Exercise aim>
Check each line of the material below for the string "peach", then report how many lines have it, and nothing else.

Source material>
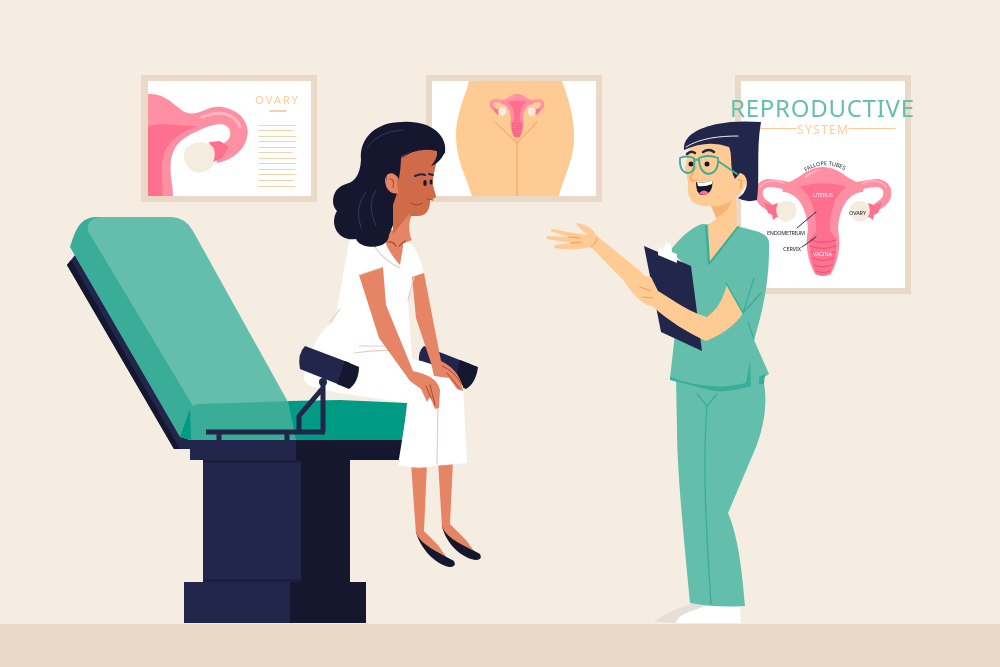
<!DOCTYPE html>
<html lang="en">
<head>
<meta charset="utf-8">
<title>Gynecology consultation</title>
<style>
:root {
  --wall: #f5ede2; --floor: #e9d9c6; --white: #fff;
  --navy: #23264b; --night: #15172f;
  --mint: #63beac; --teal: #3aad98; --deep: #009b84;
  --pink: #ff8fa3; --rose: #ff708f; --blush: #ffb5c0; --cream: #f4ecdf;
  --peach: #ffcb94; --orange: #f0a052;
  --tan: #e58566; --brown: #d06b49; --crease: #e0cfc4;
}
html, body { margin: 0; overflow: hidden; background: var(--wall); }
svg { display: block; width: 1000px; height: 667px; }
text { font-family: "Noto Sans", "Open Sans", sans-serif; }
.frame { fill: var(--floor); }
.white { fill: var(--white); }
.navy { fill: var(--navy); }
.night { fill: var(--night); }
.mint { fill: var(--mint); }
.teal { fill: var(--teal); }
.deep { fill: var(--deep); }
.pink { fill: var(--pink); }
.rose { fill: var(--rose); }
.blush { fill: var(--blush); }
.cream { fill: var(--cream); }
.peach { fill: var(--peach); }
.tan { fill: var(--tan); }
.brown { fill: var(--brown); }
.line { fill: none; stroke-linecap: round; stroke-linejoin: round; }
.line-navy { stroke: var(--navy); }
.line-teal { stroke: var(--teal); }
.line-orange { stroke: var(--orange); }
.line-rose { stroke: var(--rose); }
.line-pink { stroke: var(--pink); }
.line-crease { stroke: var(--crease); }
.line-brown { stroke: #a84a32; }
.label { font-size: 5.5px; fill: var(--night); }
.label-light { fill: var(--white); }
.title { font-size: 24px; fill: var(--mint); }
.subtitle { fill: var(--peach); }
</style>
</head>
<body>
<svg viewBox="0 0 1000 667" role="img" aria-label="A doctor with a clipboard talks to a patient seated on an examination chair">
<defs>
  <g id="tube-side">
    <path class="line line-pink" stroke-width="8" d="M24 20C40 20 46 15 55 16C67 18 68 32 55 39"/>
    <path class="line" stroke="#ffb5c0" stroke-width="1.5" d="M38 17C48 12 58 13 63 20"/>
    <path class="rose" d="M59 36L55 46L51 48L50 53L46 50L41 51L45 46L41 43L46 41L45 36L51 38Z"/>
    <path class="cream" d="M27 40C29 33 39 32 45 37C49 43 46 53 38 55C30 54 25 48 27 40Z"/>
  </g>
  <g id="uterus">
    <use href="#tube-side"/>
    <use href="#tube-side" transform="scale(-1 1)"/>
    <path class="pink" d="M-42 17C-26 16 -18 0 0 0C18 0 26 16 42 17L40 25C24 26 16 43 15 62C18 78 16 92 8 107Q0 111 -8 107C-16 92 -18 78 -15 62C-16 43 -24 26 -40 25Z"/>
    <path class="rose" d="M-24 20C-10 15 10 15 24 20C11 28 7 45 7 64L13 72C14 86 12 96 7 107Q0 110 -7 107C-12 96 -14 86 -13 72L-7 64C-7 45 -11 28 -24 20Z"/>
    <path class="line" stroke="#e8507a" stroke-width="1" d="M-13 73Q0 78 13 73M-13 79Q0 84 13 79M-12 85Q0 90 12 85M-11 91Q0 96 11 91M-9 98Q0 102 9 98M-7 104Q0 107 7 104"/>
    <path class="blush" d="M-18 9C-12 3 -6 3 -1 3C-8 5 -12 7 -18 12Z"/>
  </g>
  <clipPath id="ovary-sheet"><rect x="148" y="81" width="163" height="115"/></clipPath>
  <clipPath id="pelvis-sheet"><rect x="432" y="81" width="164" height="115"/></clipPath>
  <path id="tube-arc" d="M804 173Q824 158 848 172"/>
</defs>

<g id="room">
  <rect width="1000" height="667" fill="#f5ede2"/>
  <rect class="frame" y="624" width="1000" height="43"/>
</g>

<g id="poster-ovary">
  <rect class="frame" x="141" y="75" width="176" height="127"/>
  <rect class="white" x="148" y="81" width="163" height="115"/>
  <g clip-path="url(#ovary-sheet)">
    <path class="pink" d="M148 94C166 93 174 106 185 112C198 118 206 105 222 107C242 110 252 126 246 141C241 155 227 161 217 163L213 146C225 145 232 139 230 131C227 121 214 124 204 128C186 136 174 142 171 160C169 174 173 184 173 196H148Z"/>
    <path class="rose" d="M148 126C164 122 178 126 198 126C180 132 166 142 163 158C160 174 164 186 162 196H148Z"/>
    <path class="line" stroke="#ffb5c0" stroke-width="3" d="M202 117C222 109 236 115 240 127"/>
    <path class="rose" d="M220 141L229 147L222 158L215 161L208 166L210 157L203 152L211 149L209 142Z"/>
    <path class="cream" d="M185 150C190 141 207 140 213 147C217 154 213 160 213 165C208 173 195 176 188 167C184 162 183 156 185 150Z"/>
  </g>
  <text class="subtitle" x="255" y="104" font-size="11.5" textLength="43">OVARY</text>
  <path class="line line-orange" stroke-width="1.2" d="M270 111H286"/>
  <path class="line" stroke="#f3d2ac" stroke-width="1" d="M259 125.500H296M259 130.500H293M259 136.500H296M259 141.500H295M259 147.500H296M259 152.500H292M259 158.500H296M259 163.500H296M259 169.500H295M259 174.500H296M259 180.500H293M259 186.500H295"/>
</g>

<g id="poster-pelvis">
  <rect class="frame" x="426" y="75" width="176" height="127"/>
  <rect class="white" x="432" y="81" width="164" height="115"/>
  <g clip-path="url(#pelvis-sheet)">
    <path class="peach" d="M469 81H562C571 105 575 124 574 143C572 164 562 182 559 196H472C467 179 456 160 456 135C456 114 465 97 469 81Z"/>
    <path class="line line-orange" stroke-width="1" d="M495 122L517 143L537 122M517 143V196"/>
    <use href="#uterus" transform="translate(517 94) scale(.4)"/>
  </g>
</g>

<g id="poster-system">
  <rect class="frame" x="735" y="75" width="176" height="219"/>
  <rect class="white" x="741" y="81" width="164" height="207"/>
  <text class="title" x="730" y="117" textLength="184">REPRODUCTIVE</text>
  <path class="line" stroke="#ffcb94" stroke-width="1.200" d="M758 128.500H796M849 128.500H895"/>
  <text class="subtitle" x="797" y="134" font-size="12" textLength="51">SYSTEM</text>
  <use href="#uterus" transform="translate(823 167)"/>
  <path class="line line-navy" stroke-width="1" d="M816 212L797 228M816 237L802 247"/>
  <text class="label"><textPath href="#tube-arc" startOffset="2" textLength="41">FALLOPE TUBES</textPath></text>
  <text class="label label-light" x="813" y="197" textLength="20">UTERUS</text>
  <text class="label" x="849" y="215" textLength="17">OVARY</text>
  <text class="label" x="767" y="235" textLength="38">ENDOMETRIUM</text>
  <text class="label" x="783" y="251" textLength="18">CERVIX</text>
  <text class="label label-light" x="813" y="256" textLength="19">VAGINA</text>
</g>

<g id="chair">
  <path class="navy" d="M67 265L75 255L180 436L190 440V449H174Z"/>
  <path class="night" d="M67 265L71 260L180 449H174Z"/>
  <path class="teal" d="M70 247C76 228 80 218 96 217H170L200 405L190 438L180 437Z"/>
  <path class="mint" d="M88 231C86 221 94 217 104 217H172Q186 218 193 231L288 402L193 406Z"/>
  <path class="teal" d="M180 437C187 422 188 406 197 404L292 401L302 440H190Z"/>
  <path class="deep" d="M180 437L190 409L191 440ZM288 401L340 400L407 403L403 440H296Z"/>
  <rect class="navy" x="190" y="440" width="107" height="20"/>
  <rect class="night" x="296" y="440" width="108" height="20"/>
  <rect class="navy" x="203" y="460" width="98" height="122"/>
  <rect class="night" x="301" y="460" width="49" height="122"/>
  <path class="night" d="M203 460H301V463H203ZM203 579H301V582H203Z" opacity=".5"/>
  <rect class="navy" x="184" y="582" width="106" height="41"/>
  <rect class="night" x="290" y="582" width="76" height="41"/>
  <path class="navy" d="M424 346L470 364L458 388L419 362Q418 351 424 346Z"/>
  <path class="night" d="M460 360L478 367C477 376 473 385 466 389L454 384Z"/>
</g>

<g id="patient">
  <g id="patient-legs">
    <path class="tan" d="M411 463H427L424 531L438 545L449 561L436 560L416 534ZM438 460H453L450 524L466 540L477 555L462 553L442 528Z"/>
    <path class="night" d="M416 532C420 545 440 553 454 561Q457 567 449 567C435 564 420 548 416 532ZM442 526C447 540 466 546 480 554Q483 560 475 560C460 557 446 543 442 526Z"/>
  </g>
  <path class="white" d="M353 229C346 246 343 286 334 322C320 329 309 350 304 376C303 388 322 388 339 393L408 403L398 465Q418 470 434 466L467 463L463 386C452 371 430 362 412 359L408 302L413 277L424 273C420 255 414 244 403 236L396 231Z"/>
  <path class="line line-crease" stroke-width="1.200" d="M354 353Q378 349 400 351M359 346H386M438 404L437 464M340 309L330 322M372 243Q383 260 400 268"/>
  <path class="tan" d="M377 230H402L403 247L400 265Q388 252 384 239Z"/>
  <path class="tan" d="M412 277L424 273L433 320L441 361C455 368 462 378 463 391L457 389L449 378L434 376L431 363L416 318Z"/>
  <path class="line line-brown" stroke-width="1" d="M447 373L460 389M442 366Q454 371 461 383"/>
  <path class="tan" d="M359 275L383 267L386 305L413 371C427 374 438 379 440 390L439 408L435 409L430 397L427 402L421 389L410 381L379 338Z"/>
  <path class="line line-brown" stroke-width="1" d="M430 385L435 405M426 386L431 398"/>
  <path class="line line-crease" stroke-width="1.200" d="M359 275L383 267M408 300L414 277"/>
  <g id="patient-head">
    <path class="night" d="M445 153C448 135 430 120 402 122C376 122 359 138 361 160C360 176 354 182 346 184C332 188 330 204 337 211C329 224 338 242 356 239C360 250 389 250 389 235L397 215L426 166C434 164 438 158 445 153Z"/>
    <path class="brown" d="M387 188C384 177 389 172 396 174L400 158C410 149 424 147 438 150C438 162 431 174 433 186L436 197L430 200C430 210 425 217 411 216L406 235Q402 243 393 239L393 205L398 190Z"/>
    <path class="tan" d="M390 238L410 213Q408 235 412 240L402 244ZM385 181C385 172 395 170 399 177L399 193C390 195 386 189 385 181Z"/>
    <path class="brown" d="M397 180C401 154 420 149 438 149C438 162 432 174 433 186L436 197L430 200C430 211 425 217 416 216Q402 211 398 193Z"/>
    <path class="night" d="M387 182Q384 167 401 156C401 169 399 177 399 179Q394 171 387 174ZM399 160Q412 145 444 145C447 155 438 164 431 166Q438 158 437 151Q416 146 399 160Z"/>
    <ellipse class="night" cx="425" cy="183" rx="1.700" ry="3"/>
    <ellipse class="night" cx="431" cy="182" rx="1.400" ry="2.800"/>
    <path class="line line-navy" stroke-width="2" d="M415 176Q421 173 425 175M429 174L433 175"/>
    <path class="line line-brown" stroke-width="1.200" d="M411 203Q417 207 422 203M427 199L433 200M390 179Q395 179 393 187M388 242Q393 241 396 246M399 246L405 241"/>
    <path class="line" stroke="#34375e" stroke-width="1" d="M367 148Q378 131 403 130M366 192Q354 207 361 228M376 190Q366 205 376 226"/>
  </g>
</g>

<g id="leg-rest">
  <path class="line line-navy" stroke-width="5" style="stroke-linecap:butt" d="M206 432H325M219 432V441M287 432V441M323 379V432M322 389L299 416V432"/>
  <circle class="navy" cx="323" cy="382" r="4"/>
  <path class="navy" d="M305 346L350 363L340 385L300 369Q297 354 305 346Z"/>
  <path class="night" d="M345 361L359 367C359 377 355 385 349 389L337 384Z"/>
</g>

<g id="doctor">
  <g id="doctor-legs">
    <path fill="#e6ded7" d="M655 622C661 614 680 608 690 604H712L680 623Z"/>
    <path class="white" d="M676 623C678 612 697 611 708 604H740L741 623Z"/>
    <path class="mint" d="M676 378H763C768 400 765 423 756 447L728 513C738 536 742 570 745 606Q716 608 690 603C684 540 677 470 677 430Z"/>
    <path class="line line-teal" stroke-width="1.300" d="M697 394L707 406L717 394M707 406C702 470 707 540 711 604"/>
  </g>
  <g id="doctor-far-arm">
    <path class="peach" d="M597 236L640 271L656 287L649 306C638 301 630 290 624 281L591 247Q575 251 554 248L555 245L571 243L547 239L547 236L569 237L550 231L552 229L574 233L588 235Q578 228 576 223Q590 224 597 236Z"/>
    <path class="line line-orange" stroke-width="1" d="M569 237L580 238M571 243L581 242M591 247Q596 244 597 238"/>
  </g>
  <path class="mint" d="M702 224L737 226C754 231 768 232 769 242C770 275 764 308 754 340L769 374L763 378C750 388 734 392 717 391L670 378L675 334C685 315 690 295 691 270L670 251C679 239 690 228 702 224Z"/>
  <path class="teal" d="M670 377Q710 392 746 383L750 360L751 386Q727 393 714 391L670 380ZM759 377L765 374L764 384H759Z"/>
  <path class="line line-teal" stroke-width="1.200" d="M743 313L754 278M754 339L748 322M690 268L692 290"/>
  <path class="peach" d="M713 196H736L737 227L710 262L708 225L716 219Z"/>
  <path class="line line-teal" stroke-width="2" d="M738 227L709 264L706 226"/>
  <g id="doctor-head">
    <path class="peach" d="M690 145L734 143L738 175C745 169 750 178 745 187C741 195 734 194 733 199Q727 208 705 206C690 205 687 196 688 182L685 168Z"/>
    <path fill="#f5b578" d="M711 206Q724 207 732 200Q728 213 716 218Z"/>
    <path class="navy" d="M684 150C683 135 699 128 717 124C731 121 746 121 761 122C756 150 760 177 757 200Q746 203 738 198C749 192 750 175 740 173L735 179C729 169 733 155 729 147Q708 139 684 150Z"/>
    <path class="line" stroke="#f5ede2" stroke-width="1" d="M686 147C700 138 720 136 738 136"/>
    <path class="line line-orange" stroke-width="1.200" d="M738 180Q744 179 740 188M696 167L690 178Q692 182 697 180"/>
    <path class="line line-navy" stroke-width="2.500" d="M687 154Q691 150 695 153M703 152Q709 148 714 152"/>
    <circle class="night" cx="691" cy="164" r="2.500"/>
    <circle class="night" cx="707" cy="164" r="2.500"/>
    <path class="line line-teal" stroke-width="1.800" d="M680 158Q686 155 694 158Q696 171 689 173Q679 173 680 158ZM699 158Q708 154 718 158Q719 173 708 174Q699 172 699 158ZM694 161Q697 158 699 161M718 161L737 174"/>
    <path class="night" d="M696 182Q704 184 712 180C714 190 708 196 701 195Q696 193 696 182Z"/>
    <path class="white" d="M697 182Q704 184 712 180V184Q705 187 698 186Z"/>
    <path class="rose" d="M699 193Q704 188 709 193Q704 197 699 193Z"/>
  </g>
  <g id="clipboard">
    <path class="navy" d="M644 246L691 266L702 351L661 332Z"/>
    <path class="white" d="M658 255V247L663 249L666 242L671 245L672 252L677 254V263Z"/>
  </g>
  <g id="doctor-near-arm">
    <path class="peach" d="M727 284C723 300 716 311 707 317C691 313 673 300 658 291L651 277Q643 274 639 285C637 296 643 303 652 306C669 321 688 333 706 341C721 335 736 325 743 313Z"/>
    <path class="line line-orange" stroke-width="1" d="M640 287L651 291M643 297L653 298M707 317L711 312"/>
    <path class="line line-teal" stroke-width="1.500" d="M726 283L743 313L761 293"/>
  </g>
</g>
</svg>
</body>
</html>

Response to this exercise>
8